- **Task**
Drop all images. Then write out each line below exactly as given.

:::::

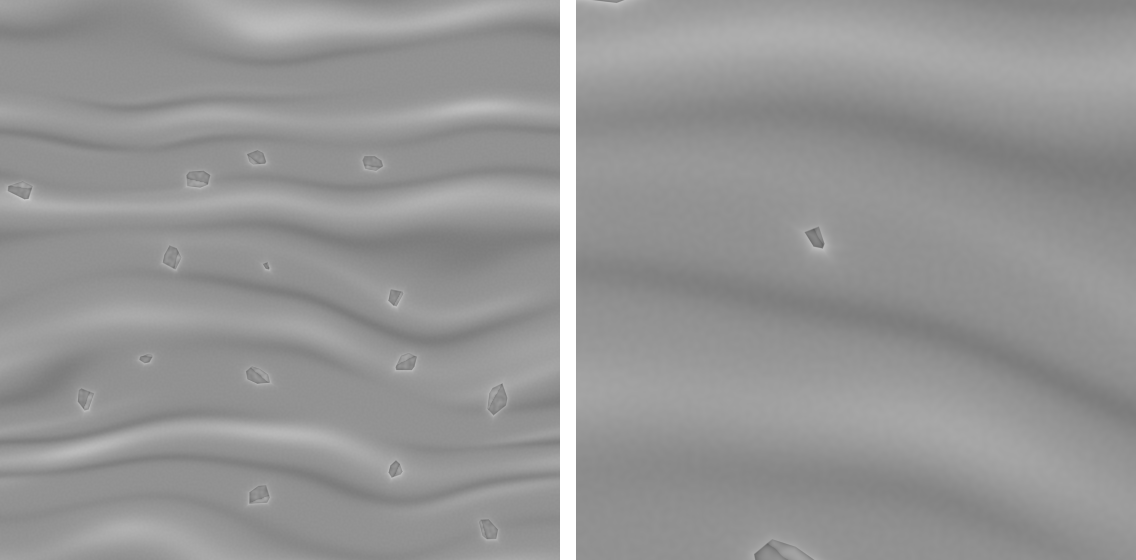
Left: the whole. Right: its middle third, enlarged.
Give the GLSL for this texture, as a Shadertoy shader.

```glsl
// Soft grey sand ripples with a few half-buried stones, seamless on all sides.
// Ripples are periodic crests and folds over a height bent by wrapping gradient
// noise; stones are random convex polygons scattered on a jittered wrapping grid.

const float TAU = 6.2831853;
const float SAND = 0.572;
const float RIDGES = 5.0;
const float STONE_GRID = 5.0;

vec2 hash2(vec2 p) {
    vec3 q = fract(p.xyx * vec3(0.1031, 0.1030, 0.0973));
    q += dot(q, q.yzx + 33.33);
    return fract((q.xx + q.yz) * q.zy);
}

vec2 direction(float angle) {
    return vec2(cos(angle), sin(angle));
}

float cornerSlope(vec2 cell, vec2 offset, vec2 period, float seed) {
    vec2 id = mod(cell, period) + seed;
    return dot(direction(TAU * hash2(id).x), offset);
}

// Gradient noise that wraps after a whole number of cells, about -0.7 to 0.7.
float gradientNoise(vec2 uv, vec2 period, float seed) {
    vec2 p = uv * period + hash2(vec2(seed, 5.0));
    vec2 cell = floor(p), f = fract(p);
    vec2 w = f * f * f * (f * (f * 6.0 - 15.0) + 10.0);
    vec2 e = vec2(1.0, 0.0);
    float low = mix(cornerSlope(cell, f, period, seed),
                    cornerSlope(cell + e.xy, f - e.xy, period, seed), w.x);
    float high = mix(cornerSlope(cell + e.yx, f - e.yx, period, seed),
                     cornerSlope(cell + e.xx, f - e.xx, period, seed), w.x);
    return mix(low, high, w.y);
}

// Repeating smooth bump, one per unit of phase.
float crest(float phase, float sharpness) {
    float a = TAU * phase;
    return exp(sharpness * (cos(a + 0.35 * sin(a)) - 1.0));
}

float rippleTone(vec2 uv) {
    float bend = 0.115 * gradientNoise(uv, vec2(2.0, 3.0), 11.0)
               + 0.035 * gradientNoise(uv, vec2(4.0, 5.0), 23.0);
    float height = uv.y + bend;

    // Main ridges, glowing in places along their length.
    float glow = gradientNoise(uv, vec2(3.0, 6.0), 37.0);
    float ridge = 0.035 + 0.085 * smoothstep(-0.45, 0.45, glow)
                + 0.09 * smoothstep(0.15, 0.5, glow);
    float tone = SAND + ridge * crest(height * RIDGES, 2.2);

    // Faint branches that fork away from the ridges.
    float branch = smoothstep(-0.1, 0.5, gradientNoise(uv, vec2(2.0, 4.0), 53.0));
    float drift = 0.07 * gradientNoise(uv, vec2(2.0, 3.0), 61.0);
    tone += 0.07 * branch * crest((height + drift) * 8.0, 2.0);

    // Dark folds on both flanks of each ridge.
    float shift = 0.5 + 0.45 * gradientNoise(uv, vec2(2.0, 5.0), 71.0);
    float depth = smoothstep(-0.5, 0.35, gradientNoise(uv, vec2(2.0, 6.0), 83.0));
    return tone - 0.085 * depth * crest(2.0 * RIDGES * height + shift, 1.6);
}

// Signed distance to a convex polygon with uneven sides.
float stoneDistance(vec2 p, float size, vec2 id) {
    float d = -1.0;
    for (float i = 0.0; i < 7.0; i++) {
        vec2 r = hash2(id * 7.0 + i + 3.0);
        vec2 normal = direction(TAU * (i + 0.7 * r.x) / 7.0);
        d = max(d, dot(p, normal) - size * mix(0.6, 1.05, r.y));
    }
    return d;
}

float addStone(float tone, vec2 p, vec2 id, vec2 uv, float pixel) {
    vec2 r = hash2(id + 101.0);
    float size = mix(0.006, 0.027, sqrt(r.x));
    vec2 axis = direction(TAU * r.y);
    vec2 q = vec2(dot(p, axis), 1.35 * dot(p, vec2(-axis.y, axis.x)));
    float d = stoneDistance(q, size, id);

    // Pale rim of sand, strongest below the stone.
    float below = 0.6 - 0.4 * clamp(p.y / size, -1.0, 1.0);
    float outside = max(d, 0.0);
    tone += 0.17 * below * exp(-outside / 0.0035) + 0.03 * exp(-outside / 0.012);

    // Two facets with a dark crease and a grainy face.
    float grain = gradientNoise(uv, vec2(120.0), 131.0);
    float split = q.y + 0.25 * q.x - 0.25 * size + 0.002 * grain;
    float facet = mix(0.565, 0.635, smoothstep(-pixel, pixel, split));
    float face = facet + 0.07 * grain - 0.09 * exp(-abs(split) / 0.0018);
    face -= 0.13 * exp(min(d, 0.0) / 0.0022);
    return mix(tone, face, 1.0 - smoothstep(-pixel, pixel, d));
}

float scatterStones(float tone, vec2 uv, float pixel) {
    vec2 home = floor(uv * STONE_GRID);
    for (float y = -1.0; y <= 1.0; y++) {
        for (float x = -1.0; x <= 1.0; x++) {
            vec2 cell = home + vec2(x, y);
            vec2 id = mod(cell, STONE_GRID) + 17.0;
            if (hash2(id + 59.0).x > 0.6) continue;
            vec2 center = (cell + 0.15 + 0.7 * hash2(id)) / STONE_GRID;
            tone = addStone(tone, uv - center, id, uv, pixel);
        }
    }
    return tone;
}

void mainImage(out vec4 fragColor, in vec2 fragCoord) {
    vec2 uv = fragCoord / iResolution.xy;
    float tone = rippleTone(uv) + 0.012 * gradientNoise(uv, vec2(210.0), 149.0);
    tone = scatterStones(tone, uv, 1.0 / iResolution.y);
    fragColor = vec4(vec3(clamp(tone, 0.0, 1.0)), 1.0);
}
```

:::::

- **Written solution**
Left: the whole. Right: its middle third, enlarged.
Give the GLSL for this texture, as a Shadertoy shader.

```glsl
// Soft grey sand ripples with a few half-buried stones, seamless on all sides.
// Ripples are periodic crests and folds over a height bent by wrapping gradient
// noise; stones are random convex polygons scattered on a jittered wrapping grid.

const float TAU = 6.2831853;
const float SAND = 0.572;
const float RIDGES = 5.0;
const float STONE_GRID = 5.0;

vec2 hash2(vec2 p) {
    vec3 q = fract(p.xyx * vec3(0.1031, 0.1030, 0.0973));
    q += dot(q, q.yzx + 33.33);
    return fract((q.xx + q.yz) * q.zy);
}

vec2 direction(float angle) {
    return vec2(cos(angle), sin(angle));
}

float cornerSlope(vec2 cell, vec2 offset, vec2 period, float seed) {
    vec2 id = mod(cell, period) + seed;
    return dot(direction(TAU * hash2(id).x), offset);
}

// Gradient noise that wraps after a whole number of cells, about -0.7 to 0.7.
float gradientNoise(vec2 uv, vec2 period, float seed) {
    vec2 p = uv * period + hash2(vec2(seed, 5.0));
    vec2 cell = floor(p), f = fract(p);
    vec2 w = f * f * f * (f * (f * 6.0 - 15.0) + 10.0);
    vec2 e = vec2(1.0, 0.0);
    float low = mix(cornerSlope(cell, f, period, seed),
                    cornerSlope(cell + e.xy, f - e.xy, period, seed), w.x);
    float high = mix(cornerSlope(cell + e.yx, f - e.yx, period, seed),
                     cornerSlope(cell + e.xx, f - e.xx, period, seed), w.x);
    return mix(low, high, w.y);
}

// Repeating smooth bump, one per unit of phase.
float crest(float phase, float sharpness) {
    float a = TAU * phase;
    return exp(sharpness * (cos(a + 0.35 * sin(a)) - 1.0));
}

float rippleTone(vec2 uv) {
    float bend = 0.115 * gradientNoise(uv, vec2(2.0, 3.0), 11.0)
               + 0.035 * gradientNoise(uv, vec2(4.0, 5.0), 23.0);
    float height = uv.y + bend;

    // Main ridges, glowing in places along their length.
    float glow = gradientNoise(uv, vec2(3.0, 6.0), 37.0);
    float ridge = 0.035 + 0.085 * smoothstep(-0.45, 0.45, glow)
                + 0.09 * smoothstep(0.15, 0.5, glow);
    float tone = SAND + ridge * crest(height * RIDGES, 2.2);

    // Faint branches that fork away from the ridges.
    float branch = smoothstep(-0.1, 0.5, gradientNoise(uv, vec2(2.0, 4.0), 53.0));
    float drift = 0.07 * gradientNoise(uv, vec2(2.0, 3.0), 61.0);
    tone += 0.07 * branch * crest((height + drift) * 8.0, 2.0);

    // Dark folds on both flanks of each ridge.
    float shift = 0.5 + 0.45 * gradientNoise(uv, vec2(2.0, 5.0), 71.0);
    float depth = smoothstep(-0.5, 0.35, gradientNoise(uv, vec2(2.0, 6.0), 83.0));
    return tone - 0.085 * depth * crest(2.0 * RIDGES * height + shift, 1.6);
}

// Signed distance to a convex polygon with uneven sides.
float stoneDistance(vec2 p, float size, vec2 id) {
    float d = -1.0;
    for (float i = 0.0; i < 7.0; i++) {
        vec2 r = hash2(id * 7.0 + i + 3.0);
        vec2 normal = direction(TAU * (i + 0.7 * r.x) / 7.0);
        d = max(d, dot(p, normal) - size * mix(0.6, 1.05, r.y));
    }
    return d;
}

float addStone(float tone, vec2 p, vec2 id, vec2 uv, float pixel) {
    vec2 r = hash2(id + 101.0);
    float size = mix(0.006, 0.027, sqrt(r.x));
    vec2 axis = direction(TAU * r.y);
    vec2 q = vec2(dot(p, axis), 1.35 * dot(p, vec2(-axis.y, axis.x)));
    float d = stoneDistance(q, size, id);

    // Pale rim of sand, strongest below the stone.
    float below = 0.6 - 0.4 * clamp(p.y / size, -1.0, 1.0);
    float outside = max(d, 0.0);
    tone += 0.17 * below * exp(-outside / 0.0035) + 0.03 * exp(-outside / 0.012);

    // Two facets with a dark crease and a grainy face.
    float grain = gradientNoise(uv, vec2(120.0), 131.0);
    float split = q.y + 0.25 * q.x - 0.25 * size + 0.002 * grain;
    float facet = mix(0.565, 0.635, smoothstep(-pixel, pixel, split));
    float face = facet + 0.07 * grain - 0.09 * exp(-abs(split) / 0.0018);
    face -= 0.13 * exp(min(d, 0.0) / 0.0022);
    return mix(tone, face, 1.0 - smoothstep(-pixel, pixel, d));
}

float scatterStones(float tone, vec2 uv, float pixel) {
    vec2 home = floor(uv * STONE_GRID);
    for (float y = -1.0; y <= 1.0; y++) {
        for (float x = -1.0; x <= 1.0; x++) {
            vec2 cell = home + vec2(x, y);
            vec2 id = mod(cell, STONE_GRID) + 17.0;
            if (hash2(id + 59.0).x > 0.6) continue;
            vec2 center = (cell + 0.15 + 0.7 * hash2(id)) / STONE_GRID;
            tone = addStone(tone, uv - center, id, uv, pixel);
        }
    }
    return tone;
}

void mainImage(out vec4 fragColor, in vec2 fragCoord) {
    vec2 uv = fragCoord / iResolution.xy;
    float tone = rippleTone(uv) + 0.012 * gradientNoise(uv, vec2(210.0), 149.0);
    tone = scatterStones(tone, uv, 1.0 / iResolution.y);
    fragColor = vec4(vec3(clamp(tone, 0.0, 1.0)), 1.0);
}
```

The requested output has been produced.